What to do:
Filter on the word "alive": copy each matching line from the listing below.

##### Input for this task #####

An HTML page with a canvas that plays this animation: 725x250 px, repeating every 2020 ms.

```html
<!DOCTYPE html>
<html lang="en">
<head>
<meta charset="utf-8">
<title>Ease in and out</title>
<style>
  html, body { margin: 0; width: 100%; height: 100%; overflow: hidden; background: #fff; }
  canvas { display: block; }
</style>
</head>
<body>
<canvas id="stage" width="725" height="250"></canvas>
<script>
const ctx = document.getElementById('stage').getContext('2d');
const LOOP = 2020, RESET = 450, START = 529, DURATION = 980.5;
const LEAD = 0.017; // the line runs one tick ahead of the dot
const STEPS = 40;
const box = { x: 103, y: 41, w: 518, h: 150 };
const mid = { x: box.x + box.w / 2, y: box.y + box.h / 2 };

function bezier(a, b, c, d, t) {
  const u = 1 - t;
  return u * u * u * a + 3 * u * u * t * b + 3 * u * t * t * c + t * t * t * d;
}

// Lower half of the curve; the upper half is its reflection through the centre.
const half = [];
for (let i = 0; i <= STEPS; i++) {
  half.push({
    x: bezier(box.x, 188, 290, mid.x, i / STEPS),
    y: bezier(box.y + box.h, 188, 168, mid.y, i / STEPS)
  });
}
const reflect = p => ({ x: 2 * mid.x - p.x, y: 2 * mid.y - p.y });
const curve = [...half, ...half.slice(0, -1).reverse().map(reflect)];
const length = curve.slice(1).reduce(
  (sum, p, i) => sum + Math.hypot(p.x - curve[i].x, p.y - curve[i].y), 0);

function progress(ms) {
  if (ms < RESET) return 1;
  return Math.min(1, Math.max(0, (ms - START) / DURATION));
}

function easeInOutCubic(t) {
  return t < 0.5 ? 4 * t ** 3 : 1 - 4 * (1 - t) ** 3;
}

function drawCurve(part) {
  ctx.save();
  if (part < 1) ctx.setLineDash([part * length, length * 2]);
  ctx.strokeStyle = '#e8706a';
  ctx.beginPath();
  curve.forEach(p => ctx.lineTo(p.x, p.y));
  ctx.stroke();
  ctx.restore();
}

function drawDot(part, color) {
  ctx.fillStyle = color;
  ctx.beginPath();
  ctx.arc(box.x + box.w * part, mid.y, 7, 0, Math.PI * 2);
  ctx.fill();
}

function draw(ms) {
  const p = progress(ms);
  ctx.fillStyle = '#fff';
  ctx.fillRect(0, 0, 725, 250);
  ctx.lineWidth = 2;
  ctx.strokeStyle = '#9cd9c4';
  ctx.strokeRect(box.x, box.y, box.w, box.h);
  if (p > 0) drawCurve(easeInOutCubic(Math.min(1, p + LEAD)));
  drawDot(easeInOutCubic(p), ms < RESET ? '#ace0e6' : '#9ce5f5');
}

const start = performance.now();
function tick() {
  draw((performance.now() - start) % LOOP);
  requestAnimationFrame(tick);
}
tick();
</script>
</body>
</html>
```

#####
##### Input for this task #####

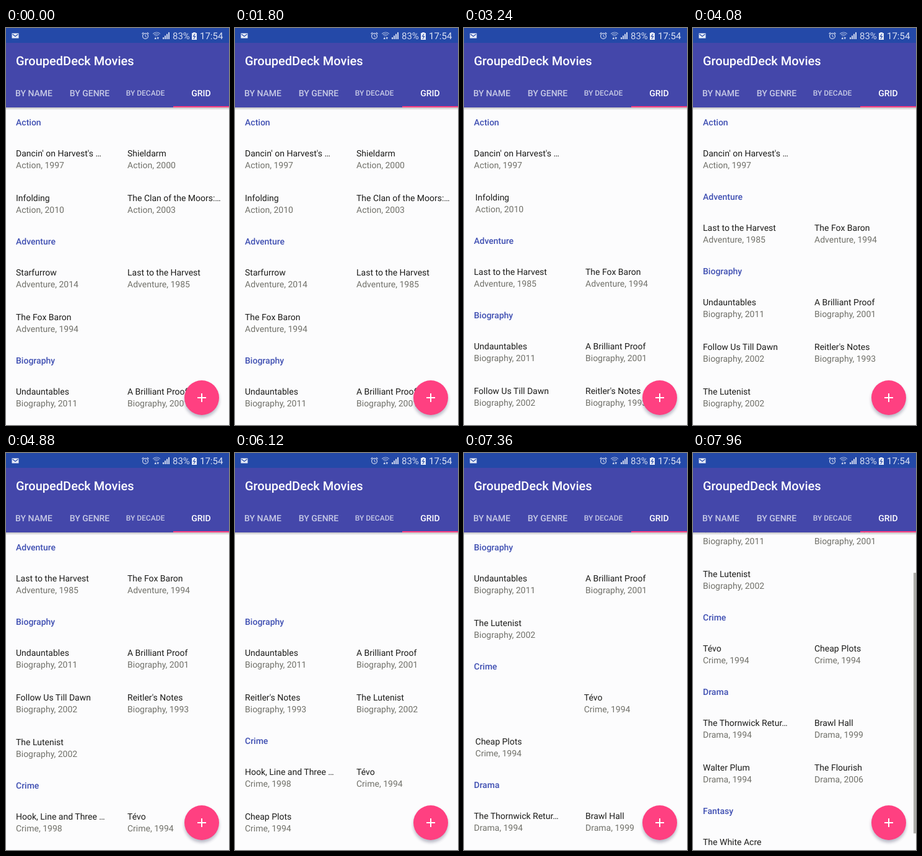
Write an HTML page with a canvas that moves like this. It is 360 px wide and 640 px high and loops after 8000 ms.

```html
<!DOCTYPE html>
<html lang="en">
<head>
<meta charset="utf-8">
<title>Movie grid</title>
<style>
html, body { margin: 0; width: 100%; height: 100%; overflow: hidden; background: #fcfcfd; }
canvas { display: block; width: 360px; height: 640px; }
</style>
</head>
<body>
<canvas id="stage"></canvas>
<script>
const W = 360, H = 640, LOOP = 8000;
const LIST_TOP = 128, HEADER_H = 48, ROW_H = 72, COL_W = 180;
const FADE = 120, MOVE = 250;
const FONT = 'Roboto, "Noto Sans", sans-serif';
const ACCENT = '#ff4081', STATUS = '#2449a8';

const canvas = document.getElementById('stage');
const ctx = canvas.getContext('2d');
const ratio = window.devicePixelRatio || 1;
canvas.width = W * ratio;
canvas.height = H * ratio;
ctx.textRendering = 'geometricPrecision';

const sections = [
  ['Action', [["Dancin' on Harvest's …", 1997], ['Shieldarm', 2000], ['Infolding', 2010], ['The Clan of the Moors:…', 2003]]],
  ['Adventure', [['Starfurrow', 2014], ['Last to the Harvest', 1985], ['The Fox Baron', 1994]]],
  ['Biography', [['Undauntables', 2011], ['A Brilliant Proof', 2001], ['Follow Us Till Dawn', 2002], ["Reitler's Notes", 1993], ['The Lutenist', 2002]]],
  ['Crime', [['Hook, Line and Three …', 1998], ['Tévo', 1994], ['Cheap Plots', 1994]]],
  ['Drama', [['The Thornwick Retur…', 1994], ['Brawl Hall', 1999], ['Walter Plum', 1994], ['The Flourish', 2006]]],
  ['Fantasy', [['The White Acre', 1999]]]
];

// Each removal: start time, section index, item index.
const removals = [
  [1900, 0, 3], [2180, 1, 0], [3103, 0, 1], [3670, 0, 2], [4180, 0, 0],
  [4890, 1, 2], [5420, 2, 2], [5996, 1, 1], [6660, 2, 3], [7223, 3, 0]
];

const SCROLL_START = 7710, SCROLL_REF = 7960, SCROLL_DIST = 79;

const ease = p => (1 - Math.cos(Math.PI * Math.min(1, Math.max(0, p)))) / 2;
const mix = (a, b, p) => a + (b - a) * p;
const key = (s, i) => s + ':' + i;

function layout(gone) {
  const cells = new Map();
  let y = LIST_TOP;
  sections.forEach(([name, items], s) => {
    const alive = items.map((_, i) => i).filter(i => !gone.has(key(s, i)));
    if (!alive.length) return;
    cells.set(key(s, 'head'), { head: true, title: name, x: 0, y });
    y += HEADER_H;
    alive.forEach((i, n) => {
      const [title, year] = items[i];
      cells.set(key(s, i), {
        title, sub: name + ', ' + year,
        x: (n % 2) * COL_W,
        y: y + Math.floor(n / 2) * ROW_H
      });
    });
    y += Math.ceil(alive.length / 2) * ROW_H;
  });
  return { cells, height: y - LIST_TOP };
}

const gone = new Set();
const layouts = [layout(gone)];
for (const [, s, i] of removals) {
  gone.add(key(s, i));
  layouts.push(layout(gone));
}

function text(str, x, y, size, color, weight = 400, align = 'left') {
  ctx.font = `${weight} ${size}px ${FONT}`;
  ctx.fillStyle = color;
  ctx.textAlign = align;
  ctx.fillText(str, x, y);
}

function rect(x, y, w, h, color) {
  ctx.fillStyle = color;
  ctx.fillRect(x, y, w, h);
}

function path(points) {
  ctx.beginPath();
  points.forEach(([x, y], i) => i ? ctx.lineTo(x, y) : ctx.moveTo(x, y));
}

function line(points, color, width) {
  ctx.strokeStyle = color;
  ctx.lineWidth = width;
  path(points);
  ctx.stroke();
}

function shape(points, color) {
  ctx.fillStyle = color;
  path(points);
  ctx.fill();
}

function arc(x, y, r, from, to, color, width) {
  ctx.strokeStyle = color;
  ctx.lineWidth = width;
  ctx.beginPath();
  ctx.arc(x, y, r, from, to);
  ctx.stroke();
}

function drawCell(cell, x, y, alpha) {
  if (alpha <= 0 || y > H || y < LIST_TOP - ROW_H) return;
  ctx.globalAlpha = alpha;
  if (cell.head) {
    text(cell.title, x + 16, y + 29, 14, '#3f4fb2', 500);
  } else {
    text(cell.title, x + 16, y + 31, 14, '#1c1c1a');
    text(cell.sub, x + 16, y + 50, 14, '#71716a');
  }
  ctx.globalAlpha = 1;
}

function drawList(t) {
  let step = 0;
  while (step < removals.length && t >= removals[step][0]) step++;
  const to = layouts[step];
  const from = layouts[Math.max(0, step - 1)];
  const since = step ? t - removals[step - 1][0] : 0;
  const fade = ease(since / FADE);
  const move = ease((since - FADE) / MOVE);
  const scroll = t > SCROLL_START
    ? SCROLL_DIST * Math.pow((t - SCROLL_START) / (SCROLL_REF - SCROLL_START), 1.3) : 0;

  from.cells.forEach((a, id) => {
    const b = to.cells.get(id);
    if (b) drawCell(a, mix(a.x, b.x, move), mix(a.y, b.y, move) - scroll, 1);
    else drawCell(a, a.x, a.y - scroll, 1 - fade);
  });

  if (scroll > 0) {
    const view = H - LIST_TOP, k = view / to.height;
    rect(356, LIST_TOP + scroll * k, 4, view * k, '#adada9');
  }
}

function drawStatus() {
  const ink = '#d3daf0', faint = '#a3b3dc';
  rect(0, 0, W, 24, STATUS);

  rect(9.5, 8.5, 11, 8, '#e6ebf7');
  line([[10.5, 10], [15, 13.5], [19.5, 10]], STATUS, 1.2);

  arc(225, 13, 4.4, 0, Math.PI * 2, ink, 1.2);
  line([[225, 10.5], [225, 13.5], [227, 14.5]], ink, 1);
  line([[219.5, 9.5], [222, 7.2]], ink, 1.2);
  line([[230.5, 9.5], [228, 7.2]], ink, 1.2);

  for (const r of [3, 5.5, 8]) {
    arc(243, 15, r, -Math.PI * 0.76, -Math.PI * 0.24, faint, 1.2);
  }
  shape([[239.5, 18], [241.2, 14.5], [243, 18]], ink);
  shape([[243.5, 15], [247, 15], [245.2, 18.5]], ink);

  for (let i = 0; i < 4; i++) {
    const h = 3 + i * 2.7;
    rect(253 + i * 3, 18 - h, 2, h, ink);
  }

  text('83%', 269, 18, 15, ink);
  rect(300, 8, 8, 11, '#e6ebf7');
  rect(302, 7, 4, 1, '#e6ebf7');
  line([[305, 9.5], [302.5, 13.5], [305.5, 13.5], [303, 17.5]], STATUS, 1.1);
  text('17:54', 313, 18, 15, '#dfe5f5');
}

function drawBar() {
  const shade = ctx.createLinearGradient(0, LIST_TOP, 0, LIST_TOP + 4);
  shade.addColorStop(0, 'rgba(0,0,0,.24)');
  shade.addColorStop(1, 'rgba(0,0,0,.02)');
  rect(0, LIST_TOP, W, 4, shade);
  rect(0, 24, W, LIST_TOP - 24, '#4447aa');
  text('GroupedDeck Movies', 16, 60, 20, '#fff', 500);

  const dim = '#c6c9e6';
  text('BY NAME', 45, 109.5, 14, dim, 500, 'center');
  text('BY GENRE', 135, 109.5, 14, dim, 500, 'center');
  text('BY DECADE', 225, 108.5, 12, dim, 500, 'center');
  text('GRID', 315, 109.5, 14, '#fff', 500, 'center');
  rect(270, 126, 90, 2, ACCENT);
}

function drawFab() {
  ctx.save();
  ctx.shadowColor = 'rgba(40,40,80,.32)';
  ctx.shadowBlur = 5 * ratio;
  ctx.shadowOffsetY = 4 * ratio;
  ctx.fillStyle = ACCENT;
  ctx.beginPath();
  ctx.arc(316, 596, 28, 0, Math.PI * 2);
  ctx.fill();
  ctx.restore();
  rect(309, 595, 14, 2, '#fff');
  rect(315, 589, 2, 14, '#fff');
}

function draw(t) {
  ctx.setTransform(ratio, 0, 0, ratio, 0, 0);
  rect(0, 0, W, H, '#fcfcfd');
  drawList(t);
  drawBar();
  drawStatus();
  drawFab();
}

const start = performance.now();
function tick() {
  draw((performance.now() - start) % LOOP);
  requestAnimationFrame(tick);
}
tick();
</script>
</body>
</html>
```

#####

Result for this task:
    const alive = items.map((_, i) => i).filter(i => !gone.has(key(s, i)));
    if (!alive.length) return;
    alive.forEach((i, n) => {
    y += Math.ceil(alive.length / 2) * ROW_H;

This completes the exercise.